» **Problem description**
Read the records below and report each line in which "text" occurs.

(Saved data entries)

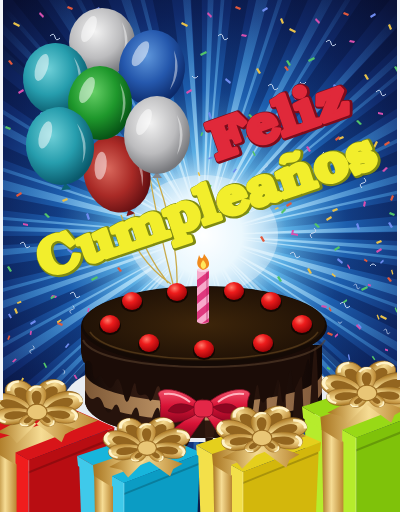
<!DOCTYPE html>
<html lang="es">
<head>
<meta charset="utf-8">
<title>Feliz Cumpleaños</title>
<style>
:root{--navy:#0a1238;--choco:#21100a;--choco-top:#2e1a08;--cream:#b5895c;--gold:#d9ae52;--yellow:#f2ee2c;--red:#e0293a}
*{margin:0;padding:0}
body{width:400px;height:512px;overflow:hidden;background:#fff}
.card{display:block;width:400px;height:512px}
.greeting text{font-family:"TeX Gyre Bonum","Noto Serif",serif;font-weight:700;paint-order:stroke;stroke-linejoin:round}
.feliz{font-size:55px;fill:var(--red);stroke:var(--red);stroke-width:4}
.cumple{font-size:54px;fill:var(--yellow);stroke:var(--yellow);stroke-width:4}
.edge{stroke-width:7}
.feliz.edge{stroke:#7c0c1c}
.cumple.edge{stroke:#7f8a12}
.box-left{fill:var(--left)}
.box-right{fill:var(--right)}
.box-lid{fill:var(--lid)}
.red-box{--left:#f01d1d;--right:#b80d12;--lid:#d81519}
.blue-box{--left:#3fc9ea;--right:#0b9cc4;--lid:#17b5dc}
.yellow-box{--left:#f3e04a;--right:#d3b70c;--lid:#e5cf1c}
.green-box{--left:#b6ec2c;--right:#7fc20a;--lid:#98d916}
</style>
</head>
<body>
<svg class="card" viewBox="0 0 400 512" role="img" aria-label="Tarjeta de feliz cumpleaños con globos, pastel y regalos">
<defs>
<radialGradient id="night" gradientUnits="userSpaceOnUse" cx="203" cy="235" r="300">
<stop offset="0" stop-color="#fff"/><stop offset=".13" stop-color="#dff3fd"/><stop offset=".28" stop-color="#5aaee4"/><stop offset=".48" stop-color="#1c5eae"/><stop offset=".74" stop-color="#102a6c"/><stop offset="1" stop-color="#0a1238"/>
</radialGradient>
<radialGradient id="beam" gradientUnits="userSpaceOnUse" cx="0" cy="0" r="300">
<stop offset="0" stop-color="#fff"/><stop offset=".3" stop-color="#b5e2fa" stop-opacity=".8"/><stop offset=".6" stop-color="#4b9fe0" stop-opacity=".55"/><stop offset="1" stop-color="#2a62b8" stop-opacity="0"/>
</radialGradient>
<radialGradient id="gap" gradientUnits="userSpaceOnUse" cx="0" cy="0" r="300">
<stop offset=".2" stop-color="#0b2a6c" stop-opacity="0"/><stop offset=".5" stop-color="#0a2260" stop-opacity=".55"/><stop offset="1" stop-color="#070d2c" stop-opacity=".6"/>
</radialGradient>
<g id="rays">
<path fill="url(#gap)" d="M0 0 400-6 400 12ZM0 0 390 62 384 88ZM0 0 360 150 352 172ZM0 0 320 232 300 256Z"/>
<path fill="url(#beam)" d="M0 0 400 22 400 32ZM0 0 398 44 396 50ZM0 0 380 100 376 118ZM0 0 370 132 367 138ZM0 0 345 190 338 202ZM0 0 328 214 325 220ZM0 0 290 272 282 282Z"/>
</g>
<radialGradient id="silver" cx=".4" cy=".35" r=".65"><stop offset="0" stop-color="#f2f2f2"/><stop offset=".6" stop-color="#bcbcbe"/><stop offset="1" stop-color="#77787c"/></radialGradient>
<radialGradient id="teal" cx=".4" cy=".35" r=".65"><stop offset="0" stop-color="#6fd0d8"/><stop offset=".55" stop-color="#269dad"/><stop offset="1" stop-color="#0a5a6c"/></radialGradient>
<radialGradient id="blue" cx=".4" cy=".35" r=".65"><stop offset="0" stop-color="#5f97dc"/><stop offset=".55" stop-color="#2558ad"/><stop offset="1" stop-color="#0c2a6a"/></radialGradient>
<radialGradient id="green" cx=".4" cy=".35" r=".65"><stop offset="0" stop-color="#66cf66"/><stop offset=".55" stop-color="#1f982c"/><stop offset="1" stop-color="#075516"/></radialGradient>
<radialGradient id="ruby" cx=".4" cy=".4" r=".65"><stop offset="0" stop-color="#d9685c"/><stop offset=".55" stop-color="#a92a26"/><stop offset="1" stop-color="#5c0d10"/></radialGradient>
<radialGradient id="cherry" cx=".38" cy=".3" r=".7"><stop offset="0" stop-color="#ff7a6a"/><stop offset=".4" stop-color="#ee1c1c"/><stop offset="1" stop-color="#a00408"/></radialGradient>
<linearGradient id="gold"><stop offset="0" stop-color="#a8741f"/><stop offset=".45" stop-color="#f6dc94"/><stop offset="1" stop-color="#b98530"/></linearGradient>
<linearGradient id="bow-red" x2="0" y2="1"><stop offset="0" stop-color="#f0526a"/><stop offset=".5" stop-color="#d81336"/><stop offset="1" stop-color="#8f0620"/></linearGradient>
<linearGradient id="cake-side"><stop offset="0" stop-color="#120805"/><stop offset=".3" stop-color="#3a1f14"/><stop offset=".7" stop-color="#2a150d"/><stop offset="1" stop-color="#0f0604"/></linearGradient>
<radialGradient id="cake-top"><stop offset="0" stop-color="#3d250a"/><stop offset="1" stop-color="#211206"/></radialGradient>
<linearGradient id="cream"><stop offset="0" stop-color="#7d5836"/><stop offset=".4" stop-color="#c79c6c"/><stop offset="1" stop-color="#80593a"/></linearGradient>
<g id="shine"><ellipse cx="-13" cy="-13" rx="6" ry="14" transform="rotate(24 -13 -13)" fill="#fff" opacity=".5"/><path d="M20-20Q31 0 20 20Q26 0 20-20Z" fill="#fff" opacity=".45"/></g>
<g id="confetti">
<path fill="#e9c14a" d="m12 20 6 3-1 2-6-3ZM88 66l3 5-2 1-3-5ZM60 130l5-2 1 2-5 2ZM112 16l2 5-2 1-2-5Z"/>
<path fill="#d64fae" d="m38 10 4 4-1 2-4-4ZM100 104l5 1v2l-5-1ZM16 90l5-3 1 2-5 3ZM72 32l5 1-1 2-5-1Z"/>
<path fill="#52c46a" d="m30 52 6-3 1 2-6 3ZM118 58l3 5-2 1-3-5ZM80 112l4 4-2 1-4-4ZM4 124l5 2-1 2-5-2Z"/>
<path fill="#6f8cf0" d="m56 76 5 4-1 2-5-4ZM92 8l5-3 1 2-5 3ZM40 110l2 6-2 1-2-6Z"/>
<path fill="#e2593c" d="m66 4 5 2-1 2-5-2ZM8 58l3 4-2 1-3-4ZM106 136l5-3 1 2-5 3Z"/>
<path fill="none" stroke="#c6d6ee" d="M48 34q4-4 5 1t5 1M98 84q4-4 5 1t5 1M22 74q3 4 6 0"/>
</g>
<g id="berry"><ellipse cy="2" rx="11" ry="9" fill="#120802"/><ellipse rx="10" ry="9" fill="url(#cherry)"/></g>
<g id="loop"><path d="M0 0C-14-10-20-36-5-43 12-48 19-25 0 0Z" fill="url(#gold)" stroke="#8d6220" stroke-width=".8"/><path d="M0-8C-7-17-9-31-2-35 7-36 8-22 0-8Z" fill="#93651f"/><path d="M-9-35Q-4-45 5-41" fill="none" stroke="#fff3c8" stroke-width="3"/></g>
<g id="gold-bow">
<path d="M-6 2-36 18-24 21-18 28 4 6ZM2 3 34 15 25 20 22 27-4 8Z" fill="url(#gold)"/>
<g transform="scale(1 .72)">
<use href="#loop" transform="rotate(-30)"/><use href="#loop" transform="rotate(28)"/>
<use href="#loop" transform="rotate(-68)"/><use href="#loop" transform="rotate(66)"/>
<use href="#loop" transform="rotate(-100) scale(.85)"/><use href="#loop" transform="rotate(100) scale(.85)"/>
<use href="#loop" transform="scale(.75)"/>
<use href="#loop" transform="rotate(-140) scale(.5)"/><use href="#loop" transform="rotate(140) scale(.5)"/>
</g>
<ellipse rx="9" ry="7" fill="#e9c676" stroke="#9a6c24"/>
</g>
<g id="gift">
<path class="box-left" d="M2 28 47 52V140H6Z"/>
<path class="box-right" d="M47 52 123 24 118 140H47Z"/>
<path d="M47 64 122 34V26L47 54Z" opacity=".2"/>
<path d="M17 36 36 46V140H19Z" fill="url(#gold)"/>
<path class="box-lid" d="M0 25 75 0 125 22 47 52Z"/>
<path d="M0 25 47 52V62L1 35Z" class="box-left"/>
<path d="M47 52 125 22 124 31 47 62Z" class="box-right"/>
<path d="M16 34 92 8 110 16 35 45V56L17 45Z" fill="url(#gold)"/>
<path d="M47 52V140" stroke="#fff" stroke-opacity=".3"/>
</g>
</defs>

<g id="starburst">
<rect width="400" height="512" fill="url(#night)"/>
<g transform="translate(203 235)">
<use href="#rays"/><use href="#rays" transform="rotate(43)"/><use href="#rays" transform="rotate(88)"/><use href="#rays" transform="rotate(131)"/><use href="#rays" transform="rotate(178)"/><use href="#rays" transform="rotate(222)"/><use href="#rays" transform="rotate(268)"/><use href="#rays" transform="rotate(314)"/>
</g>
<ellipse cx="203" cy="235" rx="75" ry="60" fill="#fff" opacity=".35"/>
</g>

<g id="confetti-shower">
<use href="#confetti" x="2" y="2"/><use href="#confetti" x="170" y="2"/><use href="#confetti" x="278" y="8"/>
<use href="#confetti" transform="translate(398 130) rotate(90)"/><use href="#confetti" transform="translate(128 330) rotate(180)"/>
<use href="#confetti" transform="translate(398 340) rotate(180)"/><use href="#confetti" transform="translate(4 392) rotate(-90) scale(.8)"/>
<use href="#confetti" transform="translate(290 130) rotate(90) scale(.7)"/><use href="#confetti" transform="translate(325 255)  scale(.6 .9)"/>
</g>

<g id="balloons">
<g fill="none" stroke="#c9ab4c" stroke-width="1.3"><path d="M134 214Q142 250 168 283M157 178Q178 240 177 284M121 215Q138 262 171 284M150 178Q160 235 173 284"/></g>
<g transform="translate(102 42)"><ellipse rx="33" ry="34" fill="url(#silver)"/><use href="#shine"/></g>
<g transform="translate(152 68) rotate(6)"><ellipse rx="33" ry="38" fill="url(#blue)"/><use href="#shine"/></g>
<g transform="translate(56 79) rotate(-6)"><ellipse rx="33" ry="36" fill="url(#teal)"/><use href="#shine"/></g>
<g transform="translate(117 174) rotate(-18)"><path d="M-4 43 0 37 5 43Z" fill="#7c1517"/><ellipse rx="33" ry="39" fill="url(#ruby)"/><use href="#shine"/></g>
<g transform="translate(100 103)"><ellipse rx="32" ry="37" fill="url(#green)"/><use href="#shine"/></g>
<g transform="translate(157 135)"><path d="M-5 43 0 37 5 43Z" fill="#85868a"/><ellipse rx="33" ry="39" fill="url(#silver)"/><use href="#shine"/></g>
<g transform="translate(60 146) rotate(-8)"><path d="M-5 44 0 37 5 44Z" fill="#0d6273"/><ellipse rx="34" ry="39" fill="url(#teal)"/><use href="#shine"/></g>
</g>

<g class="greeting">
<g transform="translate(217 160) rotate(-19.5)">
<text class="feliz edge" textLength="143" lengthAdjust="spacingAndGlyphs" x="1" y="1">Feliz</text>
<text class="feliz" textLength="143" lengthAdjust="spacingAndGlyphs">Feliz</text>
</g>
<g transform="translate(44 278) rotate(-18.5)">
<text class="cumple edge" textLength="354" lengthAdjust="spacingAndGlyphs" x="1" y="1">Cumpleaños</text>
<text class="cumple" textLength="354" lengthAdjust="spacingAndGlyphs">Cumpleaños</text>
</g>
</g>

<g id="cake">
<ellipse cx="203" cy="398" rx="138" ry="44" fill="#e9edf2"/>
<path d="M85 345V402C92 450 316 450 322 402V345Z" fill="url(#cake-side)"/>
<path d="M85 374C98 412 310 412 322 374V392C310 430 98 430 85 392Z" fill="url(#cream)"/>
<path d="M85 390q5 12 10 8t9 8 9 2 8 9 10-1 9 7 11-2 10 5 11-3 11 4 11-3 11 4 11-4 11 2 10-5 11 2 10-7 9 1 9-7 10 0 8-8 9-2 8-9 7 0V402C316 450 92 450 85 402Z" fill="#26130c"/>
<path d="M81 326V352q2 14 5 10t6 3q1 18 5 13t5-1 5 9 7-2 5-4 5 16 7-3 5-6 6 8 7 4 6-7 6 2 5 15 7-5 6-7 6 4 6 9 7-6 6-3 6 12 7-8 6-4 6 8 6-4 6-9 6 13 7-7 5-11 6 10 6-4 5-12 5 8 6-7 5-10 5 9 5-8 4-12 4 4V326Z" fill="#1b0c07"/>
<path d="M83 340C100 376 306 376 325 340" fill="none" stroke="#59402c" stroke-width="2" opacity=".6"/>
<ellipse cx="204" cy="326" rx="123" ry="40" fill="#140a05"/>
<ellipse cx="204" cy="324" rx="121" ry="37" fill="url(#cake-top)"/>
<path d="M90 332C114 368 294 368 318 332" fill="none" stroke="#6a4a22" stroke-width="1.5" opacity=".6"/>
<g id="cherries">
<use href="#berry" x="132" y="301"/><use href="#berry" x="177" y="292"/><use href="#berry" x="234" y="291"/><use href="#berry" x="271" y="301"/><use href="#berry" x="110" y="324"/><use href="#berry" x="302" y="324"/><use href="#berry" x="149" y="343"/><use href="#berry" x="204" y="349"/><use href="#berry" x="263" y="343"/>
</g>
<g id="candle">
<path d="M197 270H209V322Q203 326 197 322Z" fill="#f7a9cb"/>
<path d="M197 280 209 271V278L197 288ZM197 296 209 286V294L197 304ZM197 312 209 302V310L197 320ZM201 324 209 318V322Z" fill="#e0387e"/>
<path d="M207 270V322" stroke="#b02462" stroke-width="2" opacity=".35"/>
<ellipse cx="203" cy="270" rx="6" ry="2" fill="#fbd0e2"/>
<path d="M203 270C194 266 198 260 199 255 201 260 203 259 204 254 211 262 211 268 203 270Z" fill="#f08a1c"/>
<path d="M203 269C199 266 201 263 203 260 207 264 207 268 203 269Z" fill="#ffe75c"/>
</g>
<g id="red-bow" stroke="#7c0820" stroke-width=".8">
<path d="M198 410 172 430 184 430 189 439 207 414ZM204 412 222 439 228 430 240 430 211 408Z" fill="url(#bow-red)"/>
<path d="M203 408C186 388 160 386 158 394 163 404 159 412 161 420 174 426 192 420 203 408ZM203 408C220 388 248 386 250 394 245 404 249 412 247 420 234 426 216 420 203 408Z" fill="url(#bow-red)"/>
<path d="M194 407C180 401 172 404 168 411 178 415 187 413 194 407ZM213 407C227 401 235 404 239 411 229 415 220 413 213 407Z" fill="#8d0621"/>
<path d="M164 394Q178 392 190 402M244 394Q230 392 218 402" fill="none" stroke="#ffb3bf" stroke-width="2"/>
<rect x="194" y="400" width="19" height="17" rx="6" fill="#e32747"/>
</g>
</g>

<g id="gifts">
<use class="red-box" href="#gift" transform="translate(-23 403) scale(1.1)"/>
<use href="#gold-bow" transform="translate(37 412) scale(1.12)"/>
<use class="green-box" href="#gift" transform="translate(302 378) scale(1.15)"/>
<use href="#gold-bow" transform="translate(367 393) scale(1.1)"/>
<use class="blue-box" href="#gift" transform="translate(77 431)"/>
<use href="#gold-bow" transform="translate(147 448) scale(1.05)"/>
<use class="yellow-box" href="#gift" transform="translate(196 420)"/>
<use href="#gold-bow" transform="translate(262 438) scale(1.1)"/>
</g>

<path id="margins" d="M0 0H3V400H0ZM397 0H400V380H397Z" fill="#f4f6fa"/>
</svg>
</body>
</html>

» **Response area**
.greeting text{font-family:"TeX Gyre Bonum","Noto Serif",serif;font-weight:700;paint-order:stroke;stroke-linejoin:round}
<text class="feliz edge" textLength="143" lengthAdjust="spacingAndGlyphs" x="1" y="1">Feliz</text>
<text class="feliz" textLength="143" lengthAdjust="spacingAndGlyphs">Feliz</text>
<text class="cumple edge" textLength="354" lengthAdjust="spacingAndGlyphs" x="1" y="1">Cumpleaños</text>
<text class="cumple" textLength="354" lengthAdjust="spacingAndGlyphs">Cumpleaños</text>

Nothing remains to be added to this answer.